To build customer engagement, survey cards can be useful for brick-and-mortar businesses, but don’t ask more than three to six questions. On social media, such as your company’s Facebook page, try creating contests to get customers excited about doing business with you, or offer exclusive deals for responding to surveys.

Whatever options you choose, be as unobtrusive as possible: your information gathering is designed to improve the customer’s experience and increase their engagement. Give them an opportunity to tell you what they want, but don’t annoy them.

Most importantly, use the information you gather to become even more adept at what you do. Your goal should be to enrich each customer’s experience and continually strive to improve in every area of customer satisfaction.

There is no magic formula for success

No company ever becomes best-in-class and stays there by luck, or because it found that one magic formula. That kind of singularity won’t keep a business on its feet for long. It takes a fierce dedication to excel across all four fronts—every department, desk, function, and exchange.

To develop that dedication, you will need to have the right mindset and commit to sound entrepreneurial habits. Focus on becoming a better decision-maker by reducing the number of daily minor decisions you are required to make. Save your energy for the most important decisions.

Also, be willing to do what others won’t do—go the extra mile for your customers, team members, and company. Communicate constantly – with your team, your customers, vendors, investors, and anyone else with an interest in your success.

Develop flexibility in your thinking, so you can adapt to changing circumstances. Be committed to learning new skills and insights that could benefit your company. Finally, dedicate yourself to success. Refuse to accept failure as an option, and do the things that need to be done to achieve your goals.

As the leader, you are the driving force for the creation of a unified company culture of shared goals, objectives, and missions that help to fulfill the organization’s vision. When you have a clearly defined path, with everyone staying on course, others may slow you down. But they will never stop you.

AvatarAlan Yong

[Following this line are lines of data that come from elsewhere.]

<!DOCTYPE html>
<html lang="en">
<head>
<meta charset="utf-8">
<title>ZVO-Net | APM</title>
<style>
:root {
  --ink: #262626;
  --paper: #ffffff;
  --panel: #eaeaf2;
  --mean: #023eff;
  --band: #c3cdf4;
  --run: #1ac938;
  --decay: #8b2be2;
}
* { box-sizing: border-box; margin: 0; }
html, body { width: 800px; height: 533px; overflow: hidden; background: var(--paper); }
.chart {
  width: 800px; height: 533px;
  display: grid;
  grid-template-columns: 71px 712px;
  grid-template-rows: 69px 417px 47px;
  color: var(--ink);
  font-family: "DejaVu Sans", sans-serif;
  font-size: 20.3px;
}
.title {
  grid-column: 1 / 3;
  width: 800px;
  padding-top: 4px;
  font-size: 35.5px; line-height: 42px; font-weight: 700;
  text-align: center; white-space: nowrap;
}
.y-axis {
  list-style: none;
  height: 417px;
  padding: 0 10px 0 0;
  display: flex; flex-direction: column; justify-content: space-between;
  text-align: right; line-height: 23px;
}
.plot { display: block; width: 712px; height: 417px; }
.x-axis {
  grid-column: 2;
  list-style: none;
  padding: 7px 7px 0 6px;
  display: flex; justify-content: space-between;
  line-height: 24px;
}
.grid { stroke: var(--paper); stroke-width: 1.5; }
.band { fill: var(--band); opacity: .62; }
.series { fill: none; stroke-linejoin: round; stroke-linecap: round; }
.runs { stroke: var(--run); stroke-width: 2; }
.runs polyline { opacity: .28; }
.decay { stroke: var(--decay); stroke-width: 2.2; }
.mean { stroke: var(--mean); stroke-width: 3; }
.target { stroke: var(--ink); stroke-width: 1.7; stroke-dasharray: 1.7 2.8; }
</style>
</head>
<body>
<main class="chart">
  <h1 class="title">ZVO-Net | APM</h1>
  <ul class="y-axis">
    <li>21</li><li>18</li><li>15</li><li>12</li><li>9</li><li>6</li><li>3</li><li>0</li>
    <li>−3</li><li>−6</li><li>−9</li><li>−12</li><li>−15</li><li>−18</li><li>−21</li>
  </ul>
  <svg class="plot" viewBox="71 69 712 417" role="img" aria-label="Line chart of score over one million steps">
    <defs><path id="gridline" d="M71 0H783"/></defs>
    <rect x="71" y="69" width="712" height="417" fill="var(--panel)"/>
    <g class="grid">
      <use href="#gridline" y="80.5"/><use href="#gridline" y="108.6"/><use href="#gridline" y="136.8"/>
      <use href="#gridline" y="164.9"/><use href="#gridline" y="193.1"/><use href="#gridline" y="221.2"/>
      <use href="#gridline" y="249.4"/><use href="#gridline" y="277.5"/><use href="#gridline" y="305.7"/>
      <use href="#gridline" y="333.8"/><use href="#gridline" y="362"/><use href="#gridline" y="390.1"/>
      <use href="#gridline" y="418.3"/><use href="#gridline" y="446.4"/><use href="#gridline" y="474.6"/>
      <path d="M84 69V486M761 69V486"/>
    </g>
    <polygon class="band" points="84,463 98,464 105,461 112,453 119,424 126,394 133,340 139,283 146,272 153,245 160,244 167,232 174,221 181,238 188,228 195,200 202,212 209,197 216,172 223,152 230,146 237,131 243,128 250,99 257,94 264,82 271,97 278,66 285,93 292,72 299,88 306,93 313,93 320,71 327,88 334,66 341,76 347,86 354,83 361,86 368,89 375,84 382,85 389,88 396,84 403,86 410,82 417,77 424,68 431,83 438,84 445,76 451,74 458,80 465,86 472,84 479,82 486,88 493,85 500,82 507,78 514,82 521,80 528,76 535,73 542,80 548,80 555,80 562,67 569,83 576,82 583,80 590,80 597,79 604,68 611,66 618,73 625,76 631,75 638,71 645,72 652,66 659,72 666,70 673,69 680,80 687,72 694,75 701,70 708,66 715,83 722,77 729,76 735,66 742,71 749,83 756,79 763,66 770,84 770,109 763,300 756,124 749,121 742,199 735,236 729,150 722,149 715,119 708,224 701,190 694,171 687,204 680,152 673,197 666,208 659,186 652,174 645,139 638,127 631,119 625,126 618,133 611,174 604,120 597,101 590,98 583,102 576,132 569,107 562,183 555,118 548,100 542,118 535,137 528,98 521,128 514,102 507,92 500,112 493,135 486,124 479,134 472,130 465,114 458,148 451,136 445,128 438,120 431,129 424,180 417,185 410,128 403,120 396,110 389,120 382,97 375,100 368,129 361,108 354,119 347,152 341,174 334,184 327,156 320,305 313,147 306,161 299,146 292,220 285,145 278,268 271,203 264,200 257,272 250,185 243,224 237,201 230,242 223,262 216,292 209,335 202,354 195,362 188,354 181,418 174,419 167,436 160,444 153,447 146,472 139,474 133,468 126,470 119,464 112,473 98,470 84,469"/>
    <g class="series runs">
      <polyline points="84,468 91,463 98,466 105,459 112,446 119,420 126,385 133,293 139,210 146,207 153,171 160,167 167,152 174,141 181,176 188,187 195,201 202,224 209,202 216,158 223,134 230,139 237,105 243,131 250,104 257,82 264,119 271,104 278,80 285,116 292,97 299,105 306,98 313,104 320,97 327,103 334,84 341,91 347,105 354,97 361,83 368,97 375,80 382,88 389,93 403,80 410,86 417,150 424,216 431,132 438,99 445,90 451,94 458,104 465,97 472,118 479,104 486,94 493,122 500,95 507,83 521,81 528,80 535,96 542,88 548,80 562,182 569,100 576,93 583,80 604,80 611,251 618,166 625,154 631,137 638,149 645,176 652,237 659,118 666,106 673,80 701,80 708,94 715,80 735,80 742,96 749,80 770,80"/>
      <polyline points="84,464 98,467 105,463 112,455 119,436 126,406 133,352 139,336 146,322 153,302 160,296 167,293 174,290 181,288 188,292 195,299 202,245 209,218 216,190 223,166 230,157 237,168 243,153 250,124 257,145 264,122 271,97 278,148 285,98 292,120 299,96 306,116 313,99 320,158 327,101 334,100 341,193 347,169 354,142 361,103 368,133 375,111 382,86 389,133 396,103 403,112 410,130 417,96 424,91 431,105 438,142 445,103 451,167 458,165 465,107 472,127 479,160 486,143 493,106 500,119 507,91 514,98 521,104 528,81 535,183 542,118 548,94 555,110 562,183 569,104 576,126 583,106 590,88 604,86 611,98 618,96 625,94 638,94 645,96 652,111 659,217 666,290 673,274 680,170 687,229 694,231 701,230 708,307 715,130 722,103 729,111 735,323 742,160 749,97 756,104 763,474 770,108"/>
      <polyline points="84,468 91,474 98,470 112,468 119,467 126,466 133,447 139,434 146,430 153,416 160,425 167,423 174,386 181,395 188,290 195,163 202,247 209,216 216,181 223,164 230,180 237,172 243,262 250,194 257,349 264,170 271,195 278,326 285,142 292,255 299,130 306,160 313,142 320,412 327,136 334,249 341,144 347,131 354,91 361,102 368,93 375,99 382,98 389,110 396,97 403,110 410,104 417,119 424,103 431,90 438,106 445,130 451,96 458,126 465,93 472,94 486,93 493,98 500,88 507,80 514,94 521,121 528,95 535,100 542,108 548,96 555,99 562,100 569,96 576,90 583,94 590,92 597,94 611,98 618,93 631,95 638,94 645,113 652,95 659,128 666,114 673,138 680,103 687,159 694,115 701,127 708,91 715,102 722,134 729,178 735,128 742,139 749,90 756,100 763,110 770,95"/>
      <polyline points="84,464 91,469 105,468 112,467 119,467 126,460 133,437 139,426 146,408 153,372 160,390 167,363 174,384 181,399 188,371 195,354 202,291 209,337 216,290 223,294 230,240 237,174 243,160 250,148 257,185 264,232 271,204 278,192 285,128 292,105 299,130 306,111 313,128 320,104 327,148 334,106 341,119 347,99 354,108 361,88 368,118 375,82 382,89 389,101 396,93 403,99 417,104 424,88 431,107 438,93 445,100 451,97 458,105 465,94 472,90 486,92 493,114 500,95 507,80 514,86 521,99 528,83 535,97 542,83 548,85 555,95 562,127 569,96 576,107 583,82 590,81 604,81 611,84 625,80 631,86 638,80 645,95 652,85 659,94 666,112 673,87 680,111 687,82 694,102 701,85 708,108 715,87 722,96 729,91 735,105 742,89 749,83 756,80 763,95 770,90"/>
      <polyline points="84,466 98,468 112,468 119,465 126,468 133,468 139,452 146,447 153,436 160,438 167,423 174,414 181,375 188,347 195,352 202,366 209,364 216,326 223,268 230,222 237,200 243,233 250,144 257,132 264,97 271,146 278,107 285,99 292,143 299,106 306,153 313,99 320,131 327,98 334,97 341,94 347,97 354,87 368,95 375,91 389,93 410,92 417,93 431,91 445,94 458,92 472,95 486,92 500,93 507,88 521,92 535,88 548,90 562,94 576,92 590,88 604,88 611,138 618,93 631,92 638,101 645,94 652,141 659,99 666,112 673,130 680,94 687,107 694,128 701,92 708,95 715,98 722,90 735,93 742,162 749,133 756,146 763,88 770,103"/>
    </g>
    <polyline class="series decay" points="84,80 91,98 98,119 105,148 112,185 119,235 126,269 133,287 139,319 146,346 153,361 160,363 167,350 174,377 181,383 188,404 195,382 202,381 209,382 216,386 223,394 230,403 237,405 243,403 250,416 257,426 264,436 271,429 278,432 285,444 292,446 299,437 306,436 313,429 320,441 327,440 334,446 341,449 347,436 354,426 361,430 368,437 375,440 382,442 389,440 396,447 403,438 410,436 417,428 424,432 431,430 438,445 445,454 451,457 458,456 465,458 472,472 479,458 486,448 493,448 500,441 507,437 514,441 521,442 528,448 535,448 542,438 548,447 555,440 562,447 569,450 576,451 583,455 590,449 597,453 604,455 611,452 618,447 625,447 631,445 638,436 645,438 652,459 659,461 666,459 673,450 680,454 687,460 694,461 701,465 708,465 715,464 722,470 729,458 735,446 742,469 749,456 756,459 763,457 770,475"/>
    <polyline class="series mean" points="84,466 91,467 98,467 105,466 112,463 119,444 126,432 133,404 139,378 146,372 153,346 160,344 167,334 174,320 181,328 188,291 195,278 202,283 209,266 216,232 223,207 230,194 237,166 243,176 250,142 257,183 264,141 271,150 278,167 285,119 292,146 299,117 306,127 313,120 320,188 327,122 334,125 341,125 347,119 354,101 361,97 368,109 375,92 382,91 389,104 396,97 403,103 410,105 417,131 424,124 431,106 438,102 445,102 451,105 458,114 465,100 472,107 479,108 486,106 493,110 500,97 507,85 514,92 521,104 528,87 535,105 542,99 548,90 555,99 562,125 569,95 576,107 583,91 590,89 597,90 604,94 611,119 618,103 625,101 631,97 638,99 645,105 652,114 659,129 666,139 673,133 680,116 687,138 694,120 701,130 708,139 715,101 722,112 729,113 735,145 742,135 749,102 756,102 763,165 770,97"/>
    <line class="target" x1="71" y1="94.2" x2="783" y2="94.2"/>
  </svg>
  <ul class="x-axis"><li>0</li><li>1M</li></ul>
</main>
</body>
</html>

Alan Yong is a strategist, entrepreneur, and technology and computing pioneer. He created the world's first personal tablet computer (the DTR) in the early 1990s, and was founder and CEO of Dauphin, which won a $400m contract with the Pentagon and $150m manufacturing agreement with IBM. Yong is the cofounder of DNotes Global—digital currency for everyday consumers—and one of the leaders of this technological revolution. His new book is Improve Your Odds: The Four Pillars of Business Success.